½ teaspoon fresh lemon juice

Place the porcini mushrooms in a medium saucepan with 2 cups mushroom stock. Bring to a boil, turn off the heat and let sit for 30 minutes.

In a large stockpot over medium heat add 6 tablespoons butter. When the butter is melted and bubbling, add the onion, garlic, ½ teaspoon of the salt, and the pepper, stirring to coat evenly with the butter. Cook until softened. Stir in the Mediera. Cook for 3 more minutes, then stir in the porcini mushrooms and their soaking liquid. Add the remaining 2 cups mushroom stock and the thyme. Bring to a boil, then turn down the heat and simmer for 30 minutes.

Turn off the heat. Add the remaining ½ teaspoons salt and let sit for 5 to 10 minutes. Carefully transfer the soup to a blender and, starting on a low speed and increasing in increments, puree until very smooth. Place the soup in a saucepan and return to the stove over medium heat. Add the cream. Whisk in the remaining 2 tablespoons butter and the lemon juice. Taste for seasoning and adjust with salt and pepper as needed. Stir in additional stock if the soup needs thinning.

Divide the soup amongst 6 bowls and serve with the tartines.

For The Tartines:

1 cup ricotta

2 tablespoons finely minced garlic, plus 1 whole garlic clove, peeled

1 teaspoon finely chopped fresh thyme

2 teaspoons finely chopped fresh chives

2 teaspoons finely chopped flat-leafed parsley, plus 2 tablespoons for garnish

½ teaspoon finely chopped tarragon

½ teaspoon finely grated lemon zest

¾ teaspoon kosher salt

1/8 teaspoon plus a pinch freshly ground black pepper

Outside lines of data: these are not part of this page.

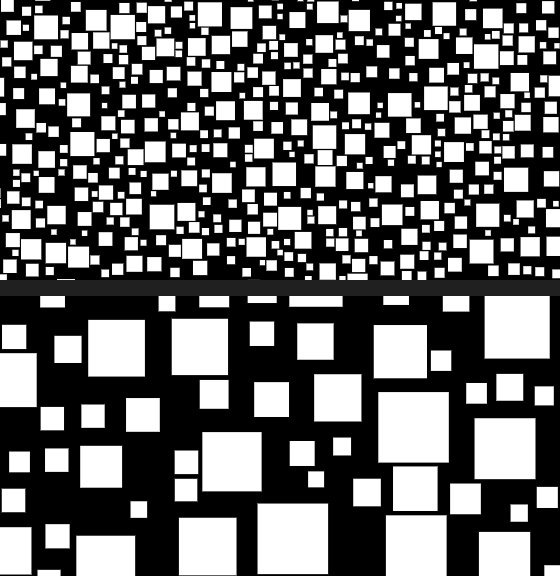
Top, the full canvas; bottom, a detail of the centre.
This pattern is drawn by a WebGL 2 fragment shader. Its source:

```glsl
#version 300 es
precision highp float;

uniform vec2 u_resolution;
out vec4 fragColor;

const int LEVELS = 9;
const int MAX_KEPT = 96;
const float SHRINK = 0.84;  // size ratio from one level to the next
const float GAP = 0.004;    // least space between squares

// Integer hash of a cell and its level, three values in 0..1
vec3 hash3(ivec3 key) {
    uvec3 v = uvec3(key + 512) * 1664525u + 1013904223u;
    v.x += v.y * v.z; v.y += v.z * v.x; v.z += v.x * v.y;
    v ^= v >> 16u;
    v.x += v.y * v.z; v.y += v.z * v.x; v.z += v.x * v.y;
    return vec3(v >> 8u) / 16777216.0;
}

// Chebyshev distance, the natural metric for upright squares
float maxDistance(vec2 a, vec2 b) {
    vec2 d = abs(a - b);
    return max(d.x, d.y);
}

// Signed distance to the nearest square. Levels run from large to small;
// a square is kept only where no larger kept square is in its way.
float packedSquares(vec2 p, float pixel) {
    vec3 kept[MAX_KEPT];  // centre and half side
    int count = 0;
    float nearest = 1.0;
    float side = 0.0885;

    for (int level = 0; level < LEVELS; level++) {
        float pitch = side * 1.6;
        float chance = 0.25 + 0.25 * sin(3.14159 * float(level) / 8.0);

        // Distance over which this level can affect the current point
        float reach = (side * SHRINK - 0.018) / (1.0 - SHRINK)
                    + GAP * float(LEVELS - 1 - level) + pixel;
        vec2 shift = hash3(ivec3(level, 7, 91)).xy * pitch;
        ivec2 first = ivec2(floor((p + shift - reach) / pitch));
        ivec2 last = ivec2(floor((p + shift + reach) / pitch));

        for (int y = first.y; y <= last.y; y++) {
            for (int x = first.x; x <= last.x; x++) {
                vec3 rnd = hash3(ivec3(x, y, level));
                if (rnd.z > chance) continue;

                // Random size, and a jitter that stays inside the cell
                float halfSide = 0.5 * side * mix(SHRINK, 1.0, rnd.z / chance);
                vec2 jitter = (rnd.xy - 0.5) * (pitch - 2.0 * halfSide - GAP);
                vec2 centre = (vec2(x, y) + 0.5) * pitch + jitter - shift;

                bool isFree = count < MAX_KEPT;
                for (int i = 0; i < count && isFree; i++) {
                    isFree = maxDistance(centre, kept[i].xy) > halfSide + kept[i].z + GAP;
                }
                if (isFree) {
                    kept[count++] = vec3(centre, halfSide);
                    nearest = min(nearest, maxDistance(p, centre) - halfSide);
                }
            }
        }
        side *= SHRINK;
    }
    return nearest;
}

void main() {
    float pixel = 1.0 / u_resolution.y;
    float dist = packedSquares(gl_FragCoord.xy * pixel, pixel);

    // White squares on black, one pixel of smoothing
    float coverage = clamp(0.5 - dist / pixel, 0.0, 1.0);
    fragColor = vec4(vec3(coverage), 1.0);
}
```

1 teaspoon fresh lemon juice

4 tablespoons (½ stick) unsalted butter

½ pound wild mushrooms, cleaned and cut into 1/8-inch slices

6 thick slices country bread or ciabatta (¾ inch)

Extra virgin olive oil

Fleur de sel

Place the ricotta in a small bowl. Add 1 tablespoon of the garlic, thyme, chives, 2 teaspoons of the parsley, tarragon, lemon zest, ½ teaspoon salt, 1/8 teaspoon of the pepper, and lemon juice. Mix well. Set aside.

Heat the butter in a large sauté pan over medium-high heat. When the butter is melted and bubbling, add the mushrooms, tossing to coat evenly with the butter. Add the remaining ¼ teaspoon salt and the pinch of pepper. Cook until the mushrooms have released their liquid. Continue cooking until the liquid has evaporated and the mushrooms are starting to caramelize. Add the remaining 1 tablespoon garlic during the last few minutes of cooking. Remove from the heat and hold in a warm place.

Toast the bread under a broiler or in a toaster. While the slices are still warm, rub the toasted surface with the whole garlic clove.

Spread the toasts with about 2 tablespoonfuls of the ricotta mixture. Divide the warm mushrooms amongst the toasts. Drizzle with the oil, then finish with a sprinkling of fleur de sell and the remaining 2 tablespoons of parsley.

Tips and Techniques

The ricotta mixture can be made up to a day ahead and refrigerated. Remove from the refrigerator 1 hour before serving. Have the soup warm and the ricotta mixture ready before toasting the bread slices. They are best just out of the oven or toaster.

 

 

 

Substitutions and Variations

For the soup, you can substitute the "tamed" button, cremini, or portobello mushrooms for the wild meadow mushrooms. Almost any wild mushroom can be substituted in the is recipe. Use all of one kind, or mix them half wild and half cultivated.

You can use chicken broth, beef broth, or canned mushroom broth for the homemade broth in the recipe.

For the tartines, any wild mushroom will work beautifully.